Development and Change in Iraq and Afghanistan (Spring 2018)
Naysan Adlparvar
MMES 348 / ER&M 371 / PLSC 380

This seminar course introduces students to processes of socio-political development in the post-conflict settings of Iraq and Afghanistan. In doing so, the course not only provides an overview of both US-led interventions, but also familiarizes participants with the ground realities of delivering development programing. Issues covered include the militarisation of aid, gender, community development, refugees, democratisation, Human Rights, and minorities. There is also a focus on the development of student writing skills.

Humanitarian Interventions (Spring 2017)
Catherine Panter-Brick
ANTH 386 / GLBL 393

Analysis of humanitarian interventions from a variety of social science disciplinary perspectives. Issues related to policy, legal protection, health care, morality, and governance in relation to the moral imperative to save lives in conditions of extreme adversity. Promotion of dialogue between social scientists and humanitarian practitioners

Ethical and Moral Dilemmas in Humanitarian Action  (Spring 2017)
Unni Karunakara
GLBL 791

This course discusses cases that examine ethical and moral dilemmas in the delivery of humanitarian assistance at the organizational, operational and individual levels.

Responding to Violent Conflict: Epidemiological Methods & Public Health Interventions  (Spring 2017)
Kaveh Khoshnood
EMD 540

The last hundred years have witnessed an alarming number of violent conflicts (VC), some of which are ongoing. In its seminal 2002 World Report on Violence and Health, WHO described violence as a public health problem, estimated its scope and magnitude, and categorized it into self-directed, interpersonal and collective violence.  The WHO called upon public health professionals to become more engaged in examining the causes and consequences of violence and to develop strategies to prevent it. 

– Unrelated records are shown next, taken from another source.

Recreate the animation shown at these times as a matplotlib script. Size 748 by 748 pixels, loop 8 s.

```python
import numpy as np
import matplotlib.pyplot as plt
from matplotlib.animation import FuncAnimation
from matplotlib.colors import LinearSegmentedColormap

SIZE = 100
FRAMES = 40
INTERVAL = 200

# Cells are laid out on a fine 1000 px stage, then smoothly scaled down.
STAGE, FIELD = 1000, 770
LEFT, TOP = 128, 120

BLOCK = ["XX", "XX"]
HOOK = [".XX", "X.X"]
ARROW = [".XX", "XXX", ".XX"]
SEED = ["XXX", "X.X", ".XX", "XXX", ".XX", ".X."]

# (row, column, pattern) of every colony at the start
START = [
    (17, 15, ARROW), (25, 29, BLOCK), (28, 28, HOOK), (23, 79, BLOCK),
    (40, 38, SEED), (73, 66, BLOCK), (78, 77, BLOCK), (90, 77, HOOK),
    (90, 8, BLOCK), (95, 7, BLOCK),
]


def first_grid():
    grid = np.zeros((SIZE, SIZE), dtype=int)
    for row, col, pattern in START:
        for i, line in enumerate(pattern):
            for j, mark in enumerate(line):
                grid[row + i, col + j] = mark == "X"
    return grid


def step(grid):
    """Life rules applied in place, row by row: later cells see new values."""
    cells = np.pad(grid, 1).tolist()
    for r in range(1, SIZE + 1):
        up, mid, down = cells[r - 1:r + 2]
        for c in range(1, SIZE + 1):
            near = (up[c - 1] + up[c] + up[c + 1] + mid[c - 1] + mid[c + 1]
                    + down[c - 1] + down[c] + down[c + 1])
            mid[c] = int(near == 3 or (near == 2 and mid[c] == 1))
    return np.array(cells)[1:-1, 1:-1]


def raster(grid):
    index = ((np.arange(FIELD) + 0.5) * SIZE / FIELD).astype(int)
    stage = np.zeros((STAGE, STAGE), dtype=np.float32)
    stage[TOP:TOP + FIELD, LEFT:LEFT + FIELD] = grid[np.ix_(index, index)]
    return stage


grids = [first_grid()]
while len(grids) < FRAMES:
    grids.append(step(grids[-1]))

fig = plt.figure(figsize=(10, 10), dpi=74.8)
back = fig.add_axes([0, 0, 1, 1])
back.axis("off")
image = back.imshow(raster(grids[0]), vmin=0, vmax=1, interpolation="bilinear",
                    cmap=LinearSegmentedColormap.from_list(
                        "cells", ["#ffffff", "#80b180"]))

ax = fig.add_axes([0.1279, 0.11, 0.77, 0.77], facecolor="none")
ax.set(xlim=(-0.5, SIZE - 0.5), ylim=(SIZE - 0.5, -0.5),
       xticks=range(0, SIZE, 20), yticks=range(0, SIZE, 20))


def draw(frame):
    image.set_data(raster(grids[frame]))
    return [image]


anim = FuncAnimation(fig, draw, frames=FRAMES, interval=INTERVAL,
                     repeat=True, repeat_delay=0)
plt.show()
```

How have we responded to this call?  This course is a partial response to this call.  The course is focused primarily on collective violence, while also recognizing that all forms of violence are interrelated.  The course pays particular attention to the Middle East and North African (MENA) region, especially the Syrian crisis, while drawing on salient examples from other regions of the world that have experienced VC.  Students will review and critique the available scientific evidence to measure negative health consequences of VC and pay particular attention to epidemiological methods used in producing this evidence.  We will discuss the challenges of conducting rigorous epidemiological studies in contexts of fragility and insecurity.

Intro Critical Refugee Studies (Spring2017)
Quan T Tran
ER&M 221 / WGSS 222

Reconfiguring refugees as fluid subjects and sites of social, political, and cultural critiques. Departing from dominant understandings of refugees as victims, consideration instead of refugees as complex historical actors, made visible through processes of colonization, imperialism, war, displacement, state violence, and globalization, as well as ethical, social, legal, and political transformations. Focus on second-half of the twentieth century.

Refugee Law and Policy (Spring 2017)
PLSC 227 / EP&E 310 

This course will address major themes and controversies in U.S. refugee law and policy, including: the origins and evolution of refugee law in the United States; the role of Congress, courts and administrative agencies; grounds for asylum; expansion of protection to “new” asylum claims; procedures for adjudicating asylum claims; challenges in proving asylum claims; and detention of asylum-seekers.    

Effective States, Weak States and Citizens in the 21st Century (Spring 2017)
GLBL 771
Clare Lockhart

This seminar course will focus on the contemporary issue of effective states, weak states and their social compact with citizens in the 21st century. It will examine the changing context for the role of the state, state-building and peace-building, including forces of globalization, information technology and demographic shifts, as well as the consolidation of illicit networks. It will consider the scope of the challenge of state fragility, and the potential consequences of failure to address it. It will examine cases of success and failure, and consider the domestic and external policies that contributed to these trajectories.

Borders, Culture & Citizenship (Fall 2016)
PLSC 580 / PHIL 474 / PHIL 674 / PLSC 326
Seyla Benhabib

The contemporary refugee crisis in Europe and elsewhere; new patterns of migration, increasing demands for multicultural rights on the part of Muslim minorities in the West, and transnational effects of globalization faced by contemporary societies. This course examines these issues in a multidisciplinary perspective in the light of political theories of citizenship and migration, and laws concerning refugees and migrants in Europe and the United States.